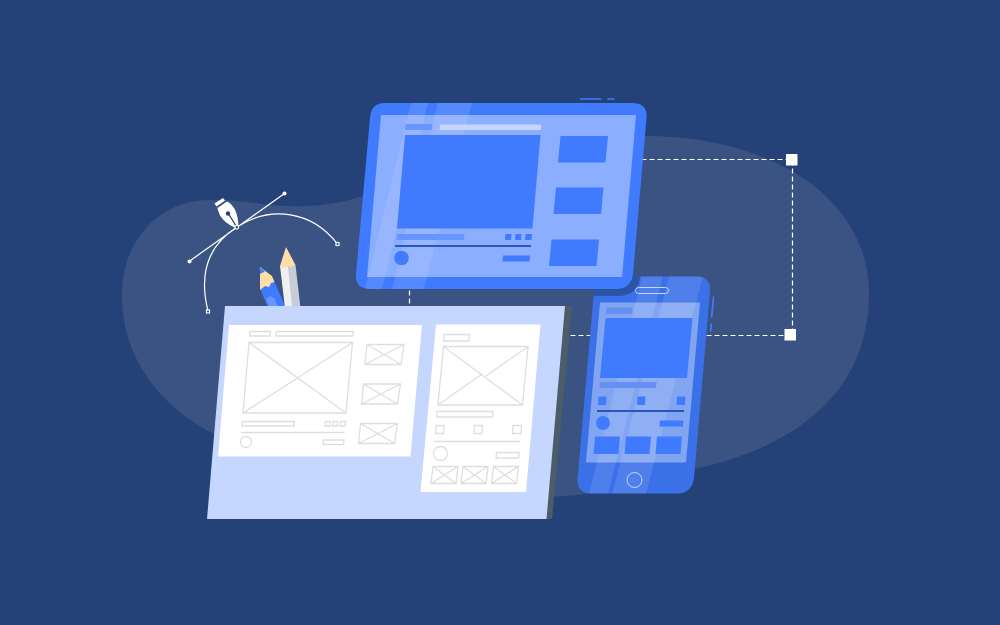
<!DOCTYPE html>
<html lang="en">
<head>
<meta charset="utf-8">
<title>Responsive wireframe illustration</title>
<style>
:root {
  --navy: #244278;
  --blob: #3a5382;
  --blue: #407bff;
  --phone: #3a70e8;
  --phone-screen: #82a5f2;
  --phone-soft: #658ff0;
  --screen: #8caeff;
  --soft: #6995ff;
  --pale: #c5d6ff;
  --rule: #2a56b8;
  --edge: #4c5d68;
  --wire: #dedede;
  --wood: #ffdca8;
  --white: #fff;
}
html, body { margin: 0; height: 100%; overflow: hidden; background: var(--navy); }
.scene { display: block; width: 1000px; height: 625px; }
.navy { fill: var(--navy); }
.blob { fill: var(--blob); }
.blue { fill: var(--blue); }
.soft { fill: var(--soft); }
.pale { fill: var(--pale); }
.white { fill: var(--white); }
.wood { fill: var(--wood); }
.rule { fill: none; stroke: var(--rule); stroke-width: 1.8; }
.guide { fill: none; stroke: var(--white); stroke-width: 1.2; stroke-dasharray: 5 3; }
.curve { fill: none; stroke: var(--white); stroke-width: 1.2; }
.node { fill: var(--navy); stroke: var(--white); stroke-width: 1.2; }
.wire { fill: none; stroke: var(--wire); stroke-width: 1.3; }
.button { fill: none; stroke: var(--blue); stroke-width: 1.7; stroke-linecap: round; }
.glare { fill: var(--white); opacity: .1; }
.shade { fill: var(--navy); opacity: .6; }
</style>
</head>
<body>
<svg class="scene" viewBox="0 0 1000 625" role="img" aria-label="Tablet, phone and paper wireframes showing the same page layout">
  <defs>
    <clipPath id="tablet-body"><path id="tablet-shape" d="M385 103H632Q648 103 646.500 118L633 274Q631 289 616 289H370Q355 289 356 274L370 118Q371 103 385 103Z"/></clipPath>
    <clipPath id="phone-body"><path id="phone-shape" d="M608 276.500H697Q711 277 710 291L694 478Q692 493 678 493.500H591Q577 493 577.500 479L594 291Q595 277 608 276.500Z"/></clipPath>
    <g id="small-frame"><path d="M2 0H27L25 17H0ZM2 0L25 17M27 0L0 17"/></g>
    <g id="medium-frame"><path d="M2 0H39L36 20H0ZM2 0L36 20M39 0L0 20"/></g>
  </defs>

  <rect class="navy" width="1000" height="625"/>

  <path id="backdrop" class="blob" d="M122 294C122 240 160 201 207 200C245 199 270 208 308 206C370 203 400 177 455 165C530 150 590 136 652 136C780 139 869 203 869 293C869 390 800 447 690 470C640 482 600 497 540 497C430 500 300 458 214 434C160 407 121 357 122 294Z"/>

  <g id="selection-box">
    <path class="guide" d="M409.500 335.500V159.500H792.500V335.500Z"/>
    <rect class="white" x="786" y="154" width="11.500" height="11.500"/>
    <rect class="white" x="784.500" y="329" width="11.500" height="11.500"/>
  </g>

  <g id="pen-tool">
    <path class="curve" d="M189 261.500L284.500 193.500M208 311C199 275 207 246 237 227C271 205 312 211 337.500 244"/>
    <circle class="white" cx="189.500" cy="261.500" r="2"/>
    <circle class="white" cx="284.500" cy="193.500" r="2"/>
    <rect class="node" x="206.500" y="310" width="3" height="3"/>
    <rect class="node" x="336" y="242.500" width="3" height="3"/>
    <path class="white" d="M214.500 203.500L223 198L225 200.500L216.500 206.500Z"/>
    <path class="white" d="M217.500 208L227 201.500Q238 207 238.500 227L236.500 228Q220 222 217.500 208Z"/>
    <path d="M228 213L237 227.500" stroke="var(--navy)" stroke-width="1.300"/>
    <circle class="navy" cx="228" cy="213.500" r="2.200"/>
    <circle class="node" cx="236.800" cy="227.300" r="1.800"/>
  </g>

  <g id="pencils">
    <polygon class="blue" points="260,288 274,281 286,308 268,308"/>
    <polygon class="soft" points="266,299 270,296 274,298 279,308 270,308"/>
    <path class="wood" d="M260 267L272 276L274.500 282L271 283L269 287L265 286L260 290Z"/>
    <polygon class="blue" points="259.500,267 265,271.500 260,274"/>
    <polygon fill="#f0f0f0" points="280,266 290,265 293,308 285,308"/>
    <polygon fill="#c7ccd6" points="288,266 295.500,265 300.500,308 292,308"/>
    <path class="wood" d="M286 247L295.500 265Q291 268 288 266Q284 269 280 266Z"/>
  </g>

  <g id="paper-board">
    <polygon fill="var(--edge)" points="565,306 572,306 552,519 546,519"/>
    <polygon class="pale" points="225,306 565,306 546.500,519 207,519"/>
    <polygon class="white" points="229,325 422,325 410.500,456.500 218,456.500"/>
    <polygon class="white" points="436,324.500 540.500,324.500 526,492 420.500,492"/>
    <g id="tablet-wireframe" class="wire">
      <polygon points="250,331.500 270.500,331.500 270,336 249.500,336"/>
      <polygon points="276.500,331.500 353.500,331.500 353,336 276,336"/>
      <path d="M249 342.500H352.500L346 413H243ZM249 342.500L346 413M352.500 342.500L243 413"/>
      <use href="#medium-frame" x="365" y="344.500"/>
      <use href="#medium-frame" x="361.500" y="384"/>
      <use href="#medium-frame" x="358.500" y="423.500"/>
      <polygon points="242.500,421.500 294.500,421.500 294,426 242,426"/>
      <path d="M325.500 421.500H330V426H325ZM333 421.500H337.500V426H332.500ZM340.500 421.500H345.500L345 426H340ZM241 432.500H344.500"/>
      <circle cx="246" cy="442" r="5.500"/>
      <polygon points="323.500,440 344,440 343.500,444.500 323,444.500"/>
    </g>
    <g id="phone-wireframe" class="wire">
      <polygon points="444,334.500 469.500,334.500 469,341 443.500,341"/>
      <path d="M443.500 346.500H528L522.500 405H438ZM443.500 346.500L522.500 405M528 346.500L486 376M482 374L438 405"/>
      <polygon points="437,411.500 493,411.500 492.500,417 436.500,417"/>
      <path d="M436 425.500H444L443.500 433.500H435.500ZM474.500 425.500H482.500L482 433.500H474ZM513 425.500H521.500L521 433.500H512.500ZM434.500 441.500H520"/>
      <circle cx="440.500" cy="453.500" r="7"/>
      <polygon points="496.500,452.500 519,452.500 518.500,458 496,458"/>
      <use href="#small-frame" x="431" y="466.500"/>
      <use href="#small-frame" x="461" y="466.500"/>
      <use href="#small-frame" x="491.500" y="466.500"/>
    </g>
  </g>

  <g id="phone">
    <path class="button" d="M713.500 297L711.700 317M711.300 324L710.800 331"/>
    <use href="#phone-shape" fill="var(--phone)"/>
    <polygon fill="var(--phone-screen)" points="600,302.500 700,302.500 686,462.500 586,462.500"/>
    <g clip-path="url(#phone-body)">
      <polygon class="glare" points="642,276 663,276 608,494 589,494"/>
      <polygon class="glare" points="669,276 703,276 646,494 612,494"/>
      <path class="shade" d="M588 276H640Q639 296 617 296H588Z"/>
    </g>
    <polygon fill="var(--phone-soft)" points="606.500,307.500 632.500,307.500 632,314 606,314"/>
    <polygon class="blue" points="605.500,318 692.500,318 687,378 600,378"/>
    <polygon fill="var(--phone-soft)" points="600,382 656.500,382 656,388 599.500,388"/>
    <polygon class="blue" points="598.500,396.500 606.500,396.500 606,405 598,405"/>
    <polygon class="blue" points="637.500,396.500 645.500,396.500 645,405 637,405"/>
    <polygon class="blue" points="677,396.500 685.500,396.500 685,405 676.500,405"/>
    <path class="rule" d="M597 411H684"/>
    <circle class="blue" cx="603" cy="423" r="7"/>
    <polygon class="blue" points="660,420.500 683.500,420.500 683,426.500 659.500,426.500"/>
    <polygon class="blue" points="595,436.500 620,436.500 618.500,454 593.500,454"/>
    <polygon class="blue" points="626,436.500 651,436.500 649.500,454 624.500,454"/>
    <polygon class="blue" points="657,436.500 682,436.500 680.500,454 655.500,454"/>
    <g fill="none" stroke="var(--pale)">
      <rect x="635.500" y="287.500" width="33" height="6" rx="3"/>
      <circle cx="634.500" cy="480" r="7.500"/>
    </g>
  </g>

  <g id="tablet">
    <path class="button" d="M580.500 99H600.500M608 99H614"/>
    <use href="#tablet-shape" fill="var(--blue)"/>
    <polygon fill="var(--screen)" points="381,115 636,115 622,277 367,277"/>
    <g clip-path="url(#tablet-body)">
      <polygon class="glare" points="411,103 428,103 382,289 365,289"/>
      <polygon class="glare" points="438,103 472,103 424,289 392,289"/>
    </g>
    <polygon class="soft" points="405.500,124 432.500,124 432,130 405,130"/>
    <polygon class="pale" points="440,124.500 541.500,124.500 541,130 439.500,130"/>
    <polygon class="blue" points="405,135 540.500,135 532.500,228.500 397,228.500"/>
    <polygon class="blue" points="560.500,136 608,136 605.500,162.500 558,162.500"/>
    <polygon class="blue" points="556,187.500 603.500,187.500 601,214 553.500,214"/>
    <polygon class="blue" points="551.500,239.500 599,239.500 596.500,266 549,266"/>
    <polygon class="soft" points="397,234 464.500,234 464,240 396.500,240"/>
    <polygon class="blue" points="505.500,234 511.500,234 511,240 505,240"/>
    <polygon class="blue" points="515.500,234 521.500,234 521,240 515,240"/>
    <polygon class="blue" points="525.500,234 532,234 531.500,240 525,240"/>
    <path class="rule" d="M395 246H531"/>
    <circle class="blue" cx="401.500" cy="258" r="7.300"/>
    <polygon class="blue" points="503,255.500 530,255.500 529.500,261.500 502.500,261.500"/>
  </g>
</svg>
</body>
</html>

****

■ **Problem description**
Copy out every line from the material above in which the word "pale" appears.

■ **Final answer**
  --pale: #c5d6ff;
.pale { fill: var(--pale); }
    <polygon class="pale" points="225,306 565,306 546.500,519 207,519"/>
    <g fill="none" stroke="var(--pale)">
    <polygon class="pale" points="440,124.500 541.500,124.500 541,130 439.500,130"/>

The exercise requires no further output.